In 2013, Venezuela was a defective democracy experiencing serious breaches of civil and political rights, but with more or less functioning electoral institutions, and accountability between the branches of the state. Today, the country is an authoritarian regime. President Nicolás Maduro’s government crossed into that territory on March 29 this year, when the Supreme Court, following instructions from the executive, stripped the country’s National Assembly of its competences, triggering the wave of demonstrations that continues today (42 a day on average) and that has cost the life of 126 Venezuelans. Another definitive step occurred on July 16, with the election, through massive electoral fraud, of a Constituent Assembly with total powers over the National Assembly and aimed at rewriting the national constitution.
There are two main victims of the Venezuelan crisis. The first are the Venezuelan people, who have not only witnessed a dramatic deterioration of their living conditions, but have also lost the ability to live together in harmony, for an undetermined amount of time. The second victim, on which I focus here, is multilateralism—the ability of states to bring collective solutions to conflicts and crises through institutions and other forms of cooperation.
Nicolás Maduro was elected president of Venezuela in April 2013 by a narrow margin. His term is due to end in January 2019, unless the opposition Democratic Unity (MUD) alliance can force a recall referendum this year – and win it. But does President Maduro really run the country?
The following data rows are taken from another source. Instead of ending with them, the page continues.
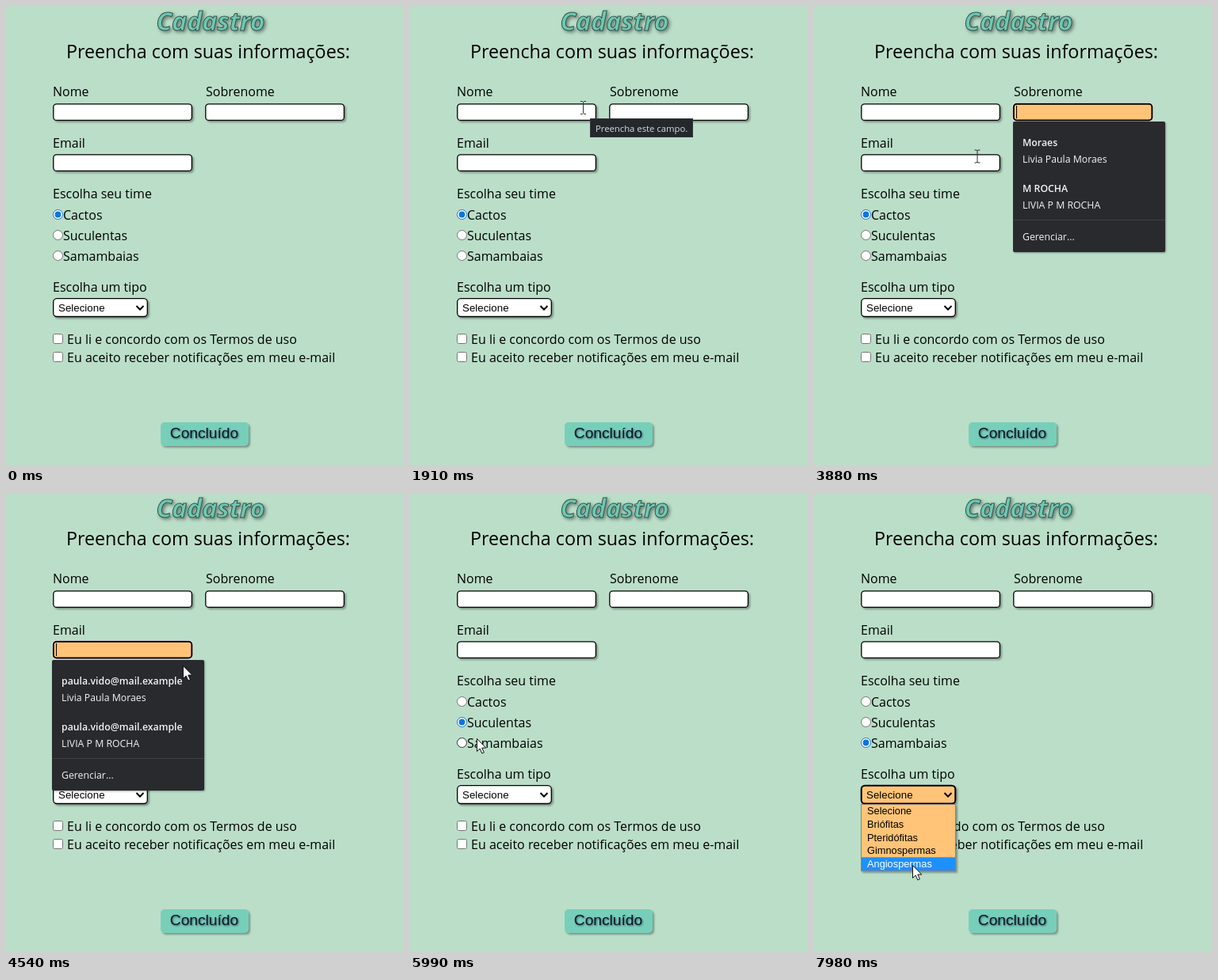
Write an HTML page that moves like this. It is 502 by 580 pixels and loops after 8 s.

```html
<!DOCTYPE html>
<html lang="pt-BR">
<head>
<meta charset="utf-8">
<title>Cadastro</title>
<style>
  html, body { margin: 0; width: 100%; height: 100%; overflow: hidden; background: #bbdec8; }
  svg { display: block; width: 502px; height: 580px; font: 16px "Open Sans", "Noto Sans", sans-serif; }
  .title { font-size: 32.2px; font-weight: 700; font-style: italic; fill: #6fc9b2; stroke: #30544e; stroke-width: 1px;
    filter: drop-shadow(2px 2px 2px #0007); }
  .sub { font-size: 23.3px; }
  .mid { text-anchor: middle; }
  .ui { font-family: "Liberation Sans", Arial, sans-serif; font-size: 13.33px; }
  .shade { filter: drop-shadow(2px 2px 1px #0005); }
  .box { fill: #fff; stroke: #000; stroke-width: 1.3; }
  .ring { fill: #fff; }
  .focus .box { fill: #ffc477; stroke-width: 2; }
  .field:not(.focus) .ring { display: none; }
  .focus.field { filter: none; }
  .tick { fill: #fff; stroke: #767676; }
  .dot { fill: none; }
  .hover .tick { stroke: #333; }
  .on .tick { stroke: #0f75dc; }
  .on .dot { fill: #0f75dc; }
  .button { font-size: 19.2px; fill: #0c1530; filter: drop-shadow(1px 1px 1px #0008); }
  .menu { font-size: 12.3px; fill: #f1f3f4; filter: drop-shadow(1px 1px 1px #0005); }
  .menu .strong { font-weight: 600; }
  .tip { font-size: 11.3px; fill: #d9dbde; }
  .list { font-size: 12.8px; }
  .pick .row { fill: #1e90ff; }
  .row { fill: none; }
  .pick text { fill: #fff; }
</style>
</head>
<body>
<svg id="stage" viewBox="0 0 502 580"></svg>
<script>
const fields = [[59, 123], [251, 123], [59, 187]];
const radios = [['Cactos', 264], ['Suculentas', 290], ['Samambaias', 316]];
const checks = [['Eu li e concordo com os Termos de uso', 421, 362],
                ['Eu aceito receber notificações em meu e-mail', 444, 415]];
const options = ['Selecione', 'Briófitas', 'Pteridófitas', 'Gimnospermas', 'Angiospermas'];
const rowH = 16.7, listY = 393.5;

const text = (x, y, s, cls = '') => `<text x="${x}" y="${y}" class="${cls}">${s}</text>`;
const rect = (x, y, w, h, r, attrs) => `<rect x="${x}" y="${y}" width="${w}" height="${h}" rx="${r}" ${attrs}/>`;

const field = ([x, y]) => `<g class="field shade">
  ${rect(x - 1, y - 1, 178, 24, 6, 'class="ring"')}
  ${rect(x + .8, y + .8, 174.6, 20.6, 4, 'class="box"')}
  <path class="caret" d="M${x + 4.5} ${y + 3}v16" stroke="#000"/></g>`;

const radio = ([label, y]) => `<g class="radio">
  <circle class="tick" cx="65.5" cy="${y - .5}" r="6"/>
  <circle class="dot" cx="65.5" cy="${y - .5}" r="3.9"/>${text(72, y + 6, label)}</g>`;

const check = ([label, y]) => `<g class="check">
  ${rect(59.5, y - 6.5, 12, 12, 2, 'class="tick"')}${text(77, y + 6, label)}</g>`;

const menu = (x, y, w, lines) => `<g class="menu" transform="translate(${x} ${y})">
  ${rect(0, 0, w, 165, 2, 'fill="#292a2d"')}
  <path d="M0 124.5h${w}" stroke="#3f4145"/>
  ${lines.map((s, i) => text(12, [31, 52, 89, 110][i], s, i % 2 ? '' : 'strong')).join('')}
  ${text(12, 150, 'Gerenciar...')}</g>`;

const option = (s, i) => `<g class="option">
  ${rect(60, listY + i * rowH, 118, rowH, 0, 'class="row"')}
  ${text(67, listY + i * rowH + 12.6, s)}</g>`;

const full = 'Livia Paula Moraes', caps = 'LIVIA P M ROCHA', mail = 'paula.vido@mail.example';
const stage = document.getElementById('stage');
stage.innerHTML = `
  ${text(258, 31, 'Cadastro', 'title mid')}
  ${text(255, 66, 'Preencha com suas informações:', 'sub mid')}
  ${text(59, 114, 'Nome')}${text(252, 114, 'Sobrenome')}${text(59, 179, 'Email')}
  ${fields.map(field).join('')}
  ${text(59, 243, 'Escolha seu time')}${radios.map(radio).join('')}
  ${text(59, 361, 'Escolha um tipo')}
  <g id="select" class="ui shade">
    ${rect(59.7, 369.7, 118.6, 22.8, 4.5, 'class="box"')}${text(66, 385.7, 'Selecione')}
    <path d="M164.5 379l4.5 4.5 4.5-4.5" fill="none" stroke="#000" stroke-width="2"/>
  </g>
  ${checks.map(check).join('')}
  <g class="ui">${rect(195, 526, 111, 30, 5, 'fill="#77cfba" class="shade"')}
    ${text(250, 546, 'Concluído', 'button mid')}</g>
  <g id="list" class="ui list">
    ${rect(59.5, 393.5, 119, 84, 0, 'fill="#ffc477" stroke="#8a8378" class="shade"')}
    ${options.map(option).join('')}
  </g>
  ${menu(59, 146, 190, ['Livia', full, 'LIVIA', caps])}
  ${menu(251, 146, 192, ['Moraes', full, 'M ROCHA', caps])}
  ${menu(58, 211, 192, [mail, full, mail, caps])}
  <g id="tip" class="tip">${rect(227.5, 142.5, 129, 23, 0, 'fill="#24272b" stroke="#34383c"')}
    ${text(234, 159, 'Preencha este campo.')}</g>
  <g id="pointer">
    <circle id="halo" cx="-1" r="11.5" fill="#f4dc3c"/>
    <path id="beam" d="M-3.5-8h2.5l1 1 1-1h2.5M0-7V7M-3.5 8h2.5l1-1 1 1h2.5" fill="none" stroke="#333"/>
    <path id="arrow" d="M.5.5v16l3.7-3.4 2.6 5.9 2.6-1.1-2.6-5.8h5z" fill="#fff" stroke="#111"/>
  </g>`;

const $ = id => document.getElementById(id);
const all = cls => [...stage.querySelectorAll('.' + cls)];
const fieldEls = all('field'), carets = all('caret'), radioEls = all('radio'),
      checkEls = all('check'), menus = all('menu'), optionEls = all('option');

// Pointer path: time, x, y
const path = [
  [430, 452, 559], [1180, 225, 124], [1250, 222, 126], [1380, 218.5, 128.5],
  [2430, 218.5, 128.5], [2640, 293, 128], [3040, 293, 128], [3810, 206, 186],
  [3880, 206, 190], [4330, 206, 190], [4540, 223, 218], [4660, 228, 260],
  [4790, 312, 236], [5090, 312, 236], [5460, 90, 288], [5780, 90, 288],
  [5990, 84, 310], [6060, 83, 317], [6260, 83, 317], [6370, 88, 335],
  [6660, 116, 379], [7130, 116, 379], [7910, 124, 465], [7980, 124, 470]
];
const clicks = [[2240, 2430], [2650, 2990], [4080, 4320], [4790, 5080], [5600, 5790], [6110, 6290], [6820, 6890]];
const focusTimes = [[2300, 2660], [2660, 4150], [4150, 4820]];
// Menu fades: start in, end in, start out, end out
const menuTimes = [[2300, 2400, 2660, 2960], [2660, 2700, 4150, 4330], [4150, 4200, 4880, 5080]];

const clamp = v => Math.max(0, Math.min(1, v));
const within = (t, [a, b]) => t >= a && t < b;
const fade = (t, [a, b, c, d]) => clamp((t - a) / (b - a)) * clamp((d - t) / (d - c));
const show = (el, alpha) => {
  el.style.display = alpha > 0 ? '' : 'none';
  el.style.opacity = alpha;
};

function pointerAt(t) {
  const i = path.findIndex(p => p[0] > t);
  if (i < 0) return path.at(-1).slice(1);
  if (i === 0) return path[0].slice(1);
  const [t0, x0, y0] = path[i - 1], [t1, x1, y1] = path[i];
  let k = (t - t0) / (t1 - t0);
  k = k * k * (3 - 2 * k);
  return [x0 + (x1 - x0) * k, y0 + (y1 - y0) * k];
}

function render(t) {
  const [x, y] = pointerAt(t);
  fieldEls.forEach((el, i) => {
    const on = within(t, focusTimes[i]);
    el.classList.toggle('focus', on);
    show(carets[i], on && (t - focusTimes[i][0]) % 1000 < 500 ? 1 : 0);
    show(menus[i], fade(t, menuTimes[i]));
  });

  const chosen = t < 5670 ? 0 : t < 6180 ? 1 : 2;
  radioEls.forEach((el, i) => {
    el.classList.toggle('on', i === chosen);
    el.classList.toggle('hover', x > 59 && x < 165 && Math.abs(y - radios[i][1]) < 12);
  });
  checkEls.forEach((el, i) =>
    el.classList.toggle('hover', t > 430 && t < 1180 && x < checks[i][2] && Math.abs(y - checks[i][1]) < 11));

  const open = t >= 6820;
  $('select').classList.toggle('focus', open);
  show($('list'), open ? 1 : 0);
  const row = Math.max(0, Math.min(4, Math.floor((y - listY) / rowH)));
  optionEls.forEach((el, i) => el.classList.toggle('pick', i === row));

  show($('tip'), t < 1910 ? 0 : fade(t, [1700, 1910, 2240, 2310]));

  const beam = fields.some(([fx, fy]) => x > fx && x < fx + 176 && y > fy && y < fy + 22);
  const click = clicks.find(c => within(t, c));
  show($('pointer'), t >= 430 ? 1 : 0);
  $('pointer').setAttribute('transform', `translate(${x} ${y})`);
  show($('beam'), beam ? 1 : 0);
  show($('arrow'), beam ? 0 : 1);
  show($('halo'), click ? .75 * clamp((click[1] - t) / 110) : 0);
}

const start = performance.now();
function tick(now) {
  render(Math.max(0, now - start) % 8000);
  requestAnimationFrame(tick);
}
render(0);
requestAnimationFrame(tick);
</script>
</body>
</html>
```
In recent weeks Nicolás Maduro appears to have taken a back seat to Venezuela’s top general, defence minister Vladimir Padrino López, who also – unusually – holds the post of operational commander of the armed forces.
On 11 July, Maduro announced that he and Padrino would jointly head a newly-created “Civilian-Military Presidential Command”, charged primarily with resolving the country’s acute shortage of food, medicines and other basic goods. All other ministries and state institutions have been subordinated to this body, whose functions not only cover stimulating production, controlling prices and overseeing distribution and imports of food, but also the country’s security and defence.
The prominence of the military in determining Venezuela’s political future was illustrated once again by the appointment on Wednesday of Néstor Reverol as interior minister. Unlike Padrino, who rose through the army, Reverol hails from the National Guard. His alleged criminal connections – he was promoted to the post of minister after being served a US court indictment the day before for assisting drug traffickers – suggests that different factions in the military may now be jostling for shares of influence in the state.
Venezuela is a country of almost 900,000 square kilometres with over 30 million inhabitants. But a few, run-down city blocks in the west of the capital, Caracas, carry a significance far beyond their size and population. Known as “el centro”, this part of Libertador municipality holds the presidential Miraflores palace, many ministry buildings, the Supreme Court (Tribunal Supremo de Justicia, or TSJ) and the headquarters of the electoral authority (Consejo Nacional Electoral, or CNE). In the past few days “el centro” has been the scene of a variety of events that speak volumes about the depth of the combined political, economic, social and humanitarian conflict that seems finally to have caught the attention of the wider world. And about the difficulty of resolving it through dialogue.
Crisis Group has for years warned that authoritarian governance, economic mismanagement, violent crime and lawlessness in Venezuela would eventually prove a toxic combination. The crisis spiralled out of control following the untimely death from cancer of the country’s charismatic leader Hugo Chávez in 2013 and the near simultaneous plunge in the price of oil, on which the economy is almost wholly dependent. Acute shortages of food, triple-digit inflation, one of the world’s highest homicide rates and the collapse of public services, including health care, are signs of deeper dysfunction. This is a country on the verge of implosion.
An old territorial dispute between Venezuela and Guyana has flared up once again as the Guyanese government contracted ExxonMobil to look for offshore oil in an area that Caracas claims as its own. While it is unlikely that this particular instance will escalate into an armed conflict, these tensions highlight how non-violent incidents over coveted resources will continue to occur. Moreover, should clashes over this disputed territory continue, Venezuela will, in this author’s opinion, come out as the loser as it will be inexorably regarded as the aggressor against a militarily weaker neighbor.
Moreover, while this dispute has thankfully been non-violent, it could affect U.S.-Venezuela relations as the two governments have been at odds for over a decade and a half. Washington could capitalize on Venezuela’s aggressive stance in order to strengthen relations with Guyana to better monitor developments in Caracas. » More